(Beginning of Records shown)

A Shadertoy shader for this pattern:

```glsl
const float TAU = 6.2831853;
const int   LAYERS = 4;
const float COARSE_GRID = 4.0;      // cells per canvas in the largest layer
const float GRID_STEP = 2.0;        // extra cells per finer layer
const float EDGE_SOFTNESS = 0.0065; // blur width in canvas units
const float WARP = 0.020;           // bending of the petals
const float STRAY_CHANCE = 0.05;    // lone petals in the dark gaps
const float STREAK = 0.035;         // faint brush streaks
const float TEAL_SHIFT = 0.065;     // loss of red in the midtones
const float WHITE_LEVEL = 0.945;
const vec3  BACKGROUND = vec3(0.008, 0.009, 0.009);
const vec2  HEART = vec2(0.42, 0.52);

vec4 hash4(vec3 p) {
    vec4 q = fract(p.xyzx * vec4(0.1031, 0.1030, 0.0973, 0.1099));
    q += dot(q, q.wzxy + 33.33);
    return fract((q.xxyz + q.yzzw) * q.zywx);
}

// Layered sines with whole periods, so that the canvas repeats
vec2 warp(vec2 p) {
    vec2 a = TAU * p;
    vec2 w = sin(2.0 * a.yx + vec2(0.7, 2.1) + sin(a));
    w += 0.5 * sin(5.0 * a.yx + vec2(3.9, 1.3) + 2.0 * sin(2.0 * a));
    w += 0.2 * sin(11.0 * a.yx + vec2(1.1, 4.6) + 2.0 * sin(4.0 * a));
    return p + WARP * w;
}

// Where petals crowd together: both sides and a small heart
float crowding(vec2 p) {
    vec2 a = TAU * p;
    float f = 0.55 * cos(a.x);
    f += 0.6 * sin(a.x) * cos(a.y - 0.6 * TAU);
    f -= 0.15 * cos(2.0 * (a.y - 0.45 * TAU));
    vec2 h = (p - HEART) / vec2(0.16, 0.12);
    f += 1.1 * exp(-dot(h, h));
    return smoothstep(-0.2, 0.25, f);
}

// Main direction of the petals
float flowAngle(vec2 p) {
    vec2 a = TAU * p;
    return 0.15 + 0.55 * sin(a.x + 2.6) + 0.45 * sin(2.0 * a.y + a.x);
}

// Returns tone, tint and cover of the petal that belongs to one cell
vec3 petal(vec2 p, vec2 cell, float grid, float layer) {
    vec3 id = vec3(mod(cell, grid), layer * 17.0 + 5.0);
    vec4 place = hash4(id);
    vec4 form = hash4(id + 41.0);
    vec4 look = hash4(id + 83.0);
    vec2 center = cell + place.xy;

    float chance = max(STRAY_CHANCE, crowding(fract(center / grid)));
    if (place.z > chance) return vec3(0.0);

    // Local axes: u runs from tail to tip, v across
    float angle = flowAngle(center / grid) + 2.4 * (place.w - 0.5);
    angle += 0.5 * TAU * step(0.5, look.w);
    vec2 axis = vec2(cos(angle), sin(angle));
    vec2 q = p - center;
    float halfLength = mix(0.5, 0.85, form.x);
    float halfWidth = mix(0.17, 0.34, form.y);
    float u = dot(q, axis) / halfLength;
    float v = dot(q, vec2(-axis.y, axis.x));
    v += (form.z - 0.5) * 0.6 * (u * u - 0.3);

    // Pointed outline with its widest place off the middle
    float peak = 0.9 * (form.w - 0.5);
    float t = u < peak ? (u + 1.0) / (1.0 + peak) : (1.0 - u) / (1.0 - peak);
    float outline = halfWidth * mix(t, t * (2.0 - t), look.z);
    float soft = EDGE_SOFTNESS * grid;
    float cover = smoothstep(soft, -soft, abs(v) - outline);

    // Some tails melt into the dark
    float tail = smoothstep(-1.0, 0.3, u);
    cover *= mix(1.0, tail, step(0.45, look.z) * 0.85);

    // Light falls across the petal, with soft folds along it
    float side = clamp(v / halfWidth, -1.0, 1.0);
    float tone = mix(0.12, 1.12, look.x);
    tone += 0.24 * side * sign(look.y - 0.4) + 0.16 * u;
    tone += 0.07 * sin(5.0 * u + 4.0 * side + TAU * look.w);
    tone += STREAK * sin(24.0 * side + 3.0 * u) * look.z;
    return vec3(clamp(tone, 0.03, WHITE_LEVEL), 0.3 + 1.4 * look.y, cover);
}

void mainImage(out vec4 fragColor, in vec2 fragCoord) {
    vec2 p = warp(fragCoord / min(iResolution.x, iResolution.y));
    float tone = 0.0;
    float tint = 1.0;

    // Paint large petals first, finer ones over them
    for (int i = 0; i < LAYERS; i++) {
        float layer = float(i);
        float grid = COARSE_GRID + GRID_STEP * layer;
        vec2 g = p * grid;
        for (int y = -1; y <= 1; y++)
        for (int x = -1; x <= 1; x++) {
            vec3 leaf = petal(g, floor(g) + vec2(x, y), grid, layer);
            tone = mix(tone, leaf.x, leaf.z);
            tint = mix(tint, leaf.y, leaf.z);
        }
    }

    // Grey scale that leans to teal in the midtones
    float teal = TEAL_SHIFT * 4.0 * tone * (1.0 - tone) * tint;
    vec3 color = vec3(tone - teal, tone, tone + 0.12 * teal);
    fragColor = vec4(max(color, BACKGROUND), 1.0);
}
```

(End of Records shown)

Only lines holding the word "tint" belong in the answer; copy each one from the material.

// Returns tone, tint and cover of the petal that belongs to one cell
    float tint = 1.0;
            tint = mix(tint, leaf.y, leaf.z);
    float teal = TEAL_SHIFT * 4.0 * tone * (1.0 - tone) * tint;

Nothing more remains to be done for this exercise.